|The Volokh Conspiracy |

The New York Times tells me something I didn't know: Apparently, it's common to refer to an appellate specialist as "the law guy." From the story, "At End of Sheldon Silver's Corruption Trial, the 'Law Guys' Take Over", by Benjamin Weiser:

But it was clear late on Thursday, with the parties and the judge seated around a conference table and the jury not present, that Mr. McDonald and Mr. Kry [a prosecutor and a defense attorney] had critical roles as legal specialists in the case—"the law guys," as several experts put it—a role the public rarely hears about.

The law guys must master the legal aspects of the case, and be steeped in precedents and in issues that might become the focus of an appeal or need to be responded to in court at a moment's notice.

The Times continues:

The role of the "law guy" is like that of an assistant to a football coach who stands on the sideline, knows the rules better than anyone else and says, "Challenge the call."

The term law guy is an anachronism from a time when the legal profession was dominated by men; women now frequently serve in that role, said Deirdre von Dornum, attorney in charge of the federal public defender's office in Brooklyn. "I love to be the 'law guy,' " she said.

On the defense side, the law guy is often a seasoned appellate lawyer who is brought into a case for that expertise.

In the United States attorney's office for the Southern District of New York, law guys are typically junior prosecutors who may have little or no courtroom experience, but bring a freedom to think deeply about the legal issues because they do not have the day-to-day burden of conducting a trial.

I certainly understand the role of an appellate specialist and legal expert. Different lawyers have different skills. In important cases that raise tricky legal questions, it's often smart to bring in someone with appellate expertise and legal firepower.

But I have to confess, I'm new to the specific phrase "law guy." Is it a common phrase that I just missed? Or maybe it's a New York thing? Or maybe it's not a common phrase, but it was added to spice up an otherwise dry story about legal arguments in a high-profile case?

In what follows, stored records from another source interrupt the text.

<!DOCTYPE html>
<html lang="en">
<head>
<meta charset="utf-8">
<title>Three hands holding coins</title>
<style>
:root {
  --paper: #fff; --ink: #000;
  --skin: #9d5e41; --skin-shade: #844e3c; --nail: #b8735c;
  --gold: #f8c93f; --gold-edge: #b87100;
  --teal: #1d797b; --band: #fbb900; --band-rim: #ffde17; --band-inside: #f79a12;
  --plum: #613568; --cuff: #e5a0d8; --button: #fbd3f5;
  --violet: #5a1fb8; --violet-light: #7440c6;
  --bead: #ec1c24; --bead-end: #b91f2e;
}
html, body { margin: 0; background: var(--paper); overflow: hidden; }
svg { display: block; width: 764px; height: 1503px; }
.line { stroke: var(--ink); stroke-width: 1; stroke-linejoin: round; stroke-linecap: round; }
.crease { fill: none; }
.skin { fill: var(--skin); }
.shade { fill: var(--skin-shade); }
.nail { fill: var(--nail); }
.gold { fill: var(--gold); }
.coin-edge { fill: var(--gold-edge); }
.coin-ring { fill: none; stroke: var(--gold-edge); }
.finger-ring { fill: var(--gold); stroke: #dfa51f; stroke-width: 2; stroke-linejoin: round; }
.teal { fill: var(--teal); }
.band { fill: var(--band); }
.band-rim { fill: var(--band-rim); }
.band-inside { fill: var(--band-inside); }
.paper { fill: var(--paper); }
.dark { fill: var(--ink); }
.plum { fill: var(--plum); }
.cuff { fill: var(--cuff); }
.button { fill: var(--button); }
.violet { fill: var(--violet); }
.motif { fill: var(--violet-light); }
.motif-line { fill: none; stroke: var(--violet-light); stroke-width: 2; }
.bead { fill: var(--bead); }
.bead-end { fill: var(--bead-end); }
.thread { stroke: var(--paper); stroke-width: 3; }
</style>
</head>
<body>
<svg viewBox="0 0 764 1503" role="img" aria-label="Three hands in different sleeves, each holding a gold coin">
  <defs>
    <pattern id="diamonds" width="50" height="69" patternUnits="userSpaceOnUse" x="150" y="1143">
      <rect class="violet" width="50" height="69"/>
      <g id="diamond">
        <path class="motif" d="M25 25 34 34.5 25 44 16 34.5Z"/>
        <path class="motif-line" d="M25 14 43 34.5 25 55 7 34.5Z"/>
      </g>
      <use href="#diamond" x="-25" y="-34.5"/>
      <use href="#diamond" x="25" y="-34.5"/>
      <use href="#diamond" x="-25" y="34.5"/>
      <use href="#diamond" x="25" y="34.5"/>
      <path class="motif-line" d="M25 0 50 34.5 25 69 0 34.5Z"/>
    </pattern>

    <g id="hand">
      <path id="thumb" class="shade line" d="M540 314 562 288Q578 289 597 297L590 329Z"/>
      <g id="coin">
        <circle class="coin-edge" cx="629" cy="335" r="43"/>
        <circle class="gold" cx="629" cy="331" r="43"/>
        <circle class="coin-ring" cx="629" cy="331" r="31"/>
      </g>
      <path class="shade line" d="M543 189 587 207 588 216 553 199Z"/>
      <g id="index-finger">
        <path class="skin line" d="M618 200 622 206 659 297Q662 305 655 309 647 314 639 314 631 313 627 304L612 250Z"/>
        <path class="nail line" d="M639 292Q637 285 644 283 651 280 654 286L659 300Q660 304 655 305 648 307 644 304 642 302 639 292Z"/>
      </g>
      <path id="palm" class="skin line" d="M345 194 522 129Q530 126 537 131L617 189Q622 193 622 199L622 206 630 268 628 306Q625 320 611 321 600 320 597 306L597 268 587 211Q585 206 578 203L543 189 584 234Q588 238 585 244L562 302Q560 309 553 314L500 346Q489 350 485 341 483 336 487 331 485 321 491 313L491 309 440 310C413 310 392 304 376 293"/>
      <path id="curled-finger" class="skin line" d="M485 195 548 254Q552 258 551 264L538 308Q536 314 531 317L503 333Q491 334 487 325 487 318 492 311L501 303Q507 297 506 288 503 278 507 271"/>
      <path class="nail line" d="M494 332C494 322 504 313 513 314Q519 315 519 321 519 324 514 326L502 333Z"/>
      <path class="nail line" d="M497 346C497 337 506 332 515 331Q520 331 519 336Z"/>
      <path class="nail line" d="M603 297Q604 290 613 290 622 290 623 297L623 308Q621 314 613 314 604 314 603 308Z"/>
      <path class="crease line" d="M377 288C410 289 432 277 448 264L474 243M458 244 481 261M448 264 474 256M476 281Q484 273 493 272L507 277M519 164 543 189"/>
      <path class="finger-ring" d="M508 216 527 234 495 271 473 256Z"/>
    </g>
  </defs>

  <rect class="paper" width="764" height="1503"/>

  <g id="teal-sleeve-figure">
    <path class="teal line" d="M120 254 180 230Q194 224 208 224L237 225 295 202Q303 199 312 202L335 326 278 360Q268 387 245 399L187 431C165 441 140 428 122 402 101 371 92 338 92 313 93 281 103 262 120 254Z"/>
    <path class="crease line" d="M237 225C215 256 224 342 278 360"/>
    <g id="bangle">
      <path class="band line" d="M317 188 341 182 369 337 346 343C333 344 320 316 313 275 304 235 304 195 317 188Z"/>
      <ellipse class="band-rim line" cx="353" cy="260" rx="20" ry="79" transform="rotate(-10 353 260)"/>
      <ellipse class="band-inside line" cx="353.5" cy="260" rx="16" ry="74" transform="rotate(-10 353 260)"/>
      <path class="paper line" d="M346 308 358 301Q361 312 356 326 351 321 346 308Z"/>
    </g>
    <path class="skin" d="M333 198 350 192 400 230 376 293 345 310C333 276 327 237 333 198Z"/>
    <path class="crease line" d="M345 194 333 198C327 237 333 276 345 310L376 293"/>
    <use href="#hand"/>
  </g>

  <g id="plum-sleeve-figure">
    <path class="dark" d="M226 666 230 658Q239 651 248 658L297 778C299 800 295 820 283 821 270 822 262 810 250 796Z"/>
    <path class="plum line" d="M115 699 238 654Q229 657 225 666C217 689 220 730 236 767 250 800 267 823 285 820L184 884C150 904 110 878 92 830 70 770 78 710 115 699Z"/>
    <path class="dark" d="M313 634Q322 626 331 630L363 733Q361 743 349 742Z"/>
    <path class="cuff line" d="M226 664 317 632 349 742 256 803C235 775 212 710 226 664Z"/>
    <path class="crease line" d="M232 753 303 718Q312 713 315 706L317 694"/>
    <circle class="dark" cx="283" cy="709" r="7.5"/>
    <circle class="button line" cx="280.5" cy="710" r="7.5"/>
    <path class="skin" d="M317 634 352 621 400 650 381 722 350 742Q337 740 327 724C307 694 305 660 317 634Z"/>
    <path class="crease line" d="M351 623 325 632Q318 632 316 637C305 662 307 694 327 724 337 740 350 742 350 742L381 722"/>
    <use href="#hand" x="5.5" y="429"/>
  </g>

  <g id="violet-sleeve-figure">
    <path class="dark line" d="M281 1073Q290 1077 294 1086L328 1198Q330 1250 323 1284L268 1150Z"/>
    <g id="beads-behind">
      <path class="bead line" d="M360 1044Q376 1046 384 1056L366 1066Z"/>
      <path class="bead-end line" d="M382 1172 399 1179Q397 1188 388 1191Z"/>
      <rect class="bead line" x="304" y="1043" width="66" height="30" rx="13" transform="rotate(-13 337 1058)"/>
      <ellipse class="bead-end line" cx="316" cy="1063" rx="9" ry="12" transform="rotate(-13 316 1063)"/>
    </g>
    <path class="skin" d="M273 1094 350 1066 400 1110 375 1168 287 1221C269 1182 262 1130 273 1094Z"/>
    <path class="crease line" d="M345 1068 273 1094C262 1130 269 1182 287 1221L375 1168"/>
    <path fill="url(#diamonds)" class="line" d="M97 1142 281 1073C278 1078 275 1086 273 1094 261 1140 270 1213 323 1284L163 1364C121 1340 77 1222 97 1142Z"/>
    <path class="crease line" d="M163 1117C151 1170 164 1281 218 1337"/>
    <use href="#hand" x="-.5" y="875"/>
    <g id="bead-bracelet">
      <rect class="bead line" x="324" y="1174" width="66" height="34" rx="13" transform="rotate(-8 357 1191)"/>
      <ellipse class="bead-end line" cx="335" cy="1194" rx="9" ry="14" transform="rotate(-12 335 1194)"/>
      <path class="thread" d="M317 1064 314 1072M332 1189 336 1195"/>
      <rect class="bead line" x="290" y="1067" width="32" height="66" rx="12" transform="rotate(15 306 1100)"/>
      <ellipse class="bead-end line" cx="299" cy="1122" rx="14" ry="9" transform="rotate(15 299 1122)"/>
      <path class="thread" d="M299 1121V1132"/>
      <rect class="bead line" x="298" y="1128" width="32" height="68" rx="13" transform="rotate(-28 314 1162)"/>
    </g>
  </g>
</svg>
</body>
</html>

Because you may not care about the correct mens rea to apply to the quid pro quo of a bribe in an honest services fraud case, but maybe you'll care about the life and times of "the law guy."

UPDATE: On Twitter, NPR Justice Correspondent Carrie Johnson writes:

ANOTHER UPDATE: On the other hand, New York criminal defense attorney Scott Greenfield writes by e-mail that it's a "common old school usage" in New York, "where we have 'trial guys' and 'law guys.'" He also points to this post of his from 2007 which used the distinction. So maybe it's a New York thing after all.